Stored data entries
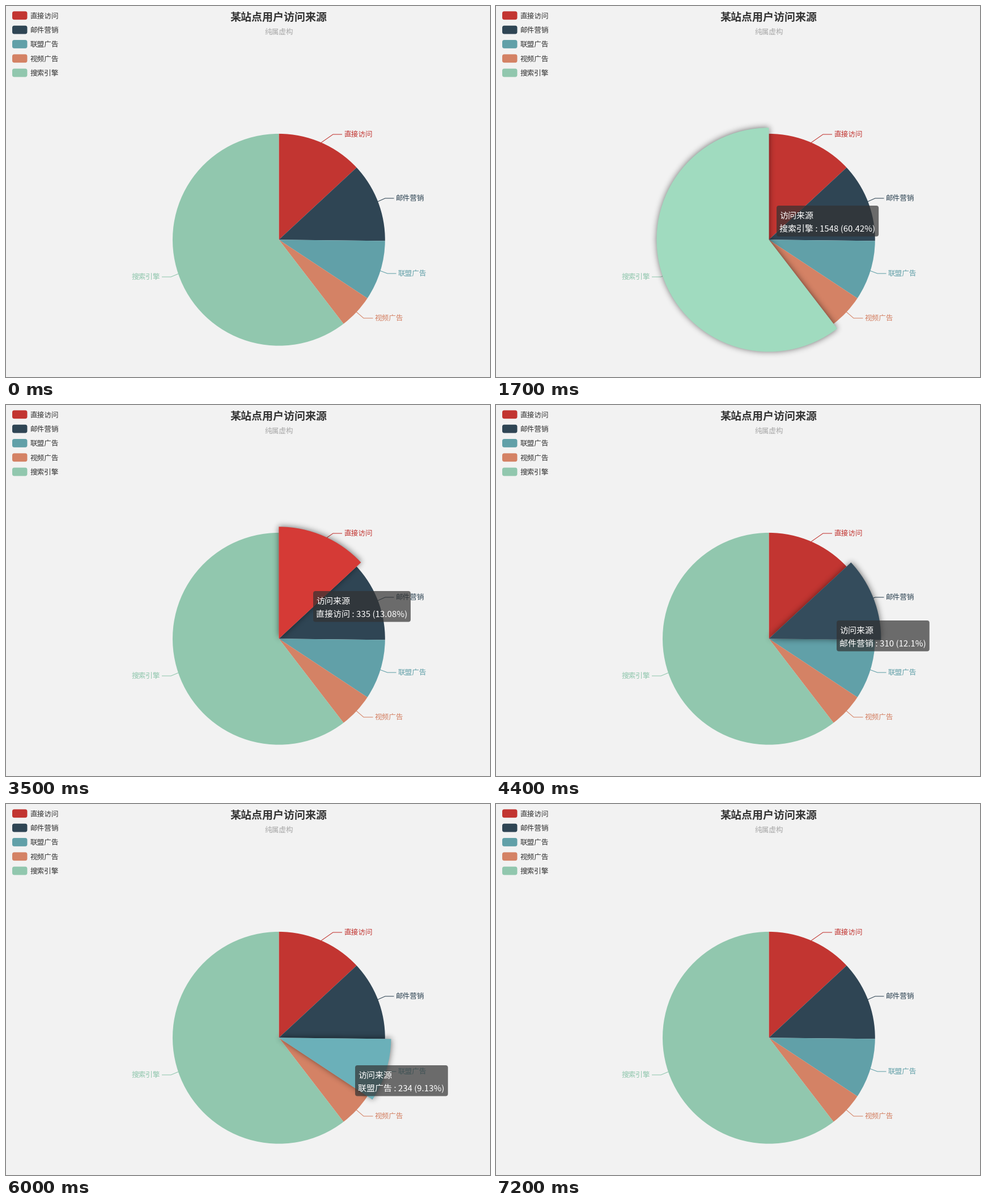
These frames come from a looping animation (854 by 656 pixels, 8 s). A matplotlib script:

```python
import numpy as np
import matplotlib.pyplot as plt
from matplotlib.animation import FuncAnimation
from matplotlib.colors import to_rgb
from matplotlib.patches import FancyBboxPatch, Wedge

W, H, DPI = 854, 656, 100
STEP, LOOP = 100, 8000
CX, CY, RADIUS, GROW = 481.4, 413.3, 187.4, 10.6
FONT = "Noto Sans CJK JP"
SERIES = "访问来源"

# name, value, colour, elbow of the leader line, end of the leader line
SLICES = [
    ("直接访问", 335, "#c23531", (577, 227), 592.5),
    ("邮件营销", 310, "#2f4554", (669, 340), 684),
    ("联盟广告", 234, "#61a0a8", (673, 473), 688),
    ("视频广告", 135, "#d48265", (631, 552), 647),
    ("搜索引擎", 1548, "#91c7ae", (291, 479), 275.5),
]
TOTAL = sum(s[1] for s in SLICES)
BOUNDS = np.cumsum([0] + [s[1] for s in SLICES]) / TOTAL * 360

# time of each hover change and the slice it selects
HOVERS = [(1000, 0), (1300, 4), (2700, 0), (3800, 1), (4700, 2), (6300, 3), (7000, None)]
TIP_HIDES = 7200
# tooltip stops: time, left, top
STOPS = [
    (1000, 377, 329), (1600, 495, 353), (2500, 495, 353), (3200, 542, 329),
    (3500, 542, 329), (4300, 601, 381), (4400, 601, 381), (5200, 612, 470),
    (5700, 614, 469), (5800, 614, 469), (6000, 616, 462), (6700, 617, 535),
    (6800, 617, 535), (7000, 618.5, 575),
]

# the small margin keeps the pixel size from rounding down
fig = plt.figure(figsize=((W + 0.01) / DPI, (H + 0.01) / DPI), dpi=DPI, facecolor="#f2f2f2")
ax = fig.add_axes([0, 0, 1, 1])
ax.axis("off")


def text(x, y, s, px, color, ha="left", z=2, **kw):
    """Place text with its ideographs vertically centred on y."""
    return ax.text(x, y + 0.38 * px, s, fontsize=px * 72 / DPI, color=color, ha=ha,
                   va="baseline", family=FONT, zorder=z, **kw)


def rounded(x, y, w, h, radius, color, z=2, **kw):
    box = FancyBboxPatch((x, y), w, h, boxstyle=f"round,pad=0,rounding_size={radius}",
                         fc=color, lw=0, zorder=z, **kw)
    return ax.add_patch(box)


def lift(color):
    return tuple(min(1, c * 1.1) for c in to_rgb(color))


def elastic_out(k):
    if k >= 1:
        return 1.0
    return 1 + 2 ** (-10 * k) * np.sin((k - 0.1) * 5 * np.pi)


# shadow canvas around the pie
X0, Y0, SIDE = 251, 183, 460
ys, xs = np.mgrid[0:SIDE, 0:SIDE] + 0.5
dx, dy = xs + X0 - CX, ys + Y0 - CY
dist = np.hypot(dx, dy)
bearing = (np.degrees(np.arctan2(dy, dx)) + 90) % 360
taps = np.arange(-16, 17)
kernel = np.exp(-taps ** 2 / (2 * 5.2 ** 2))
kernel /= kernel.sum()
shadow_cache = {}


def shadow_pixels(i, radius):
    key = i, round(radius, 2)
    if key not in shadow_cache:
        inside = (bearing >= BOUNDS[i]) & (bearing < BOUNDS[i + 1]) & (dist < radius)
        soft = inside.astype(float)
        for axis in (0, 1):
            soft = np.apply_along_axis(np.convolve, axis, soft, kernel, "same")
        rgba = np.zeros((SIDE, SIDE, 4))
        rgba[..., 3] = np.clip(0.5 * soft, 0, 1)
        shadow_cache[key] = rgba
    return shadow_cache[key]


text(CX, 18, "某站点用户访问来源", 19, "#333333", "center", fontweight="bold")
text(CX, 44.5, "纯属虚构", 12.66, "#aaaaaa", "center")

wedges = []
for i, (name, value, color, elbow, end) in enumerate(SLICES):
    row = 16.8 + 25.33 * i
    rounded(11, row - 7.4, 26.5, 14.8, 3.7, color)
    text(42.5, row, name, 12.66, "#333333")

    mid = np.radians((BOUNDS[i] + BOUNDS[i + 1]) / 2)
    start = CX + RADIUS * np.sin(mid), CY - RADIUS * np.cos(mid)
    ax.plot([start[0], elbow[0], end], [start[1], elbow[1], elbow[1]],
            color=color, lw=1.05 * 72 / DPI, zorder=1)
    side = 1 if end > CX else -1
    text(end + 3.5 * side, elbow[1] - 0.5, name, 12.66, color,
         "left" if side > 0 else "right")

    wedge = Wedge((CX, CY), RADIUS, BOUNDS[i] - 90, BOUNDS[i + 1] - 90,
                  fc=color, lw=0, zorder=3)
    wedges.append(ax.add_patch(wedge))

shadow = ax.imshow(np.zeros((SIDE, SIDE, 4)), extent=(X0, X0 + SIDE, Y0 + SIDE, Y0),
                   aspect="auto", interpolation="nearest", zorder=4)
tip_box = rounded(0, 0, 172, 54.5, 4.2, (50 / 255,) * 3, 10, alpha=0.7)
tip_lines = [text(0, 0, s, 15, "white", z=11) for s in (SERIES, "")]
ax.set_xlim(0, W)
ax.set_ylim(H, 0)


def tip_position(t):
    for (t0, *a), (t1, *b) in zip(STOPS, STOPS[1:]):
        if t <= t1:
            k = np.sin((t - t0) / (t1 - t0) * np.pi / 2)
            return [p + (q - p) * k for p, q in zip(a, b)]
    return STOPS[-1][1:]


def draw_tip(t, i):
    visible = HOVERS[0][0] <= t < TIP_HIDES
    for artist in (tip_box, *tip_lines):
        artist.set_visible(visible)
    if not visible:
        return
    name, value = SLICES[i][:2]
    label = f"{name} : {value} ({round(value / TOTAL * 100, 2):g}%)"
    digits = sum(c.isdigit() for c in label)
    x, y = tip_position(t)
    tip_box.set_bounds(x, y, 172 + 8.2 * (digits - 7), 54.5)
    tip_lines[1].set_text(label)
    for line, offset in zip(tip_lines, (17.2, 39.2)):
        line.set_position((x + 5, y + offset + 0.38 * 15))


def update(frame):
    t = frame * STEP
    past = [(None, None)] + [h for h in HOVERS if h[0] <= t]
    since, active = past[-1]
    previous = past[-2][1] if len(past) > 1 else None
    rise = elastic_out((t - since) / 300) if since is not None else 0

    for i, wedge in enumerate(wedges):
        share = rise if i == active else 1 - rise if i == previous else 0
        wedge.set_radius(RADIUS + GROW * share)
        color = SLICES[i][2]
        wedge.set_facecolor(lift(color) if i == active else color)
        wedge.set_zorder(5 if i == active else 3)

    shadow.set_visible(active is not None)
    if active is not None:
        shadow.set_data(shadow_pixels(active, wedges[active].r))
    draw_tip(t, previous if active is None else active)
    return []


anim = FuncAnimation(fig, update, frames=LOOP // STEP, interval=STEP,
                     repeat=True, repeat_delay=0, blit=False)
plt.show()
```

→ Requirement: Where "artist" occurs in a line of the data above, count that line. Give the final count and no other words.

→ Answer area: 2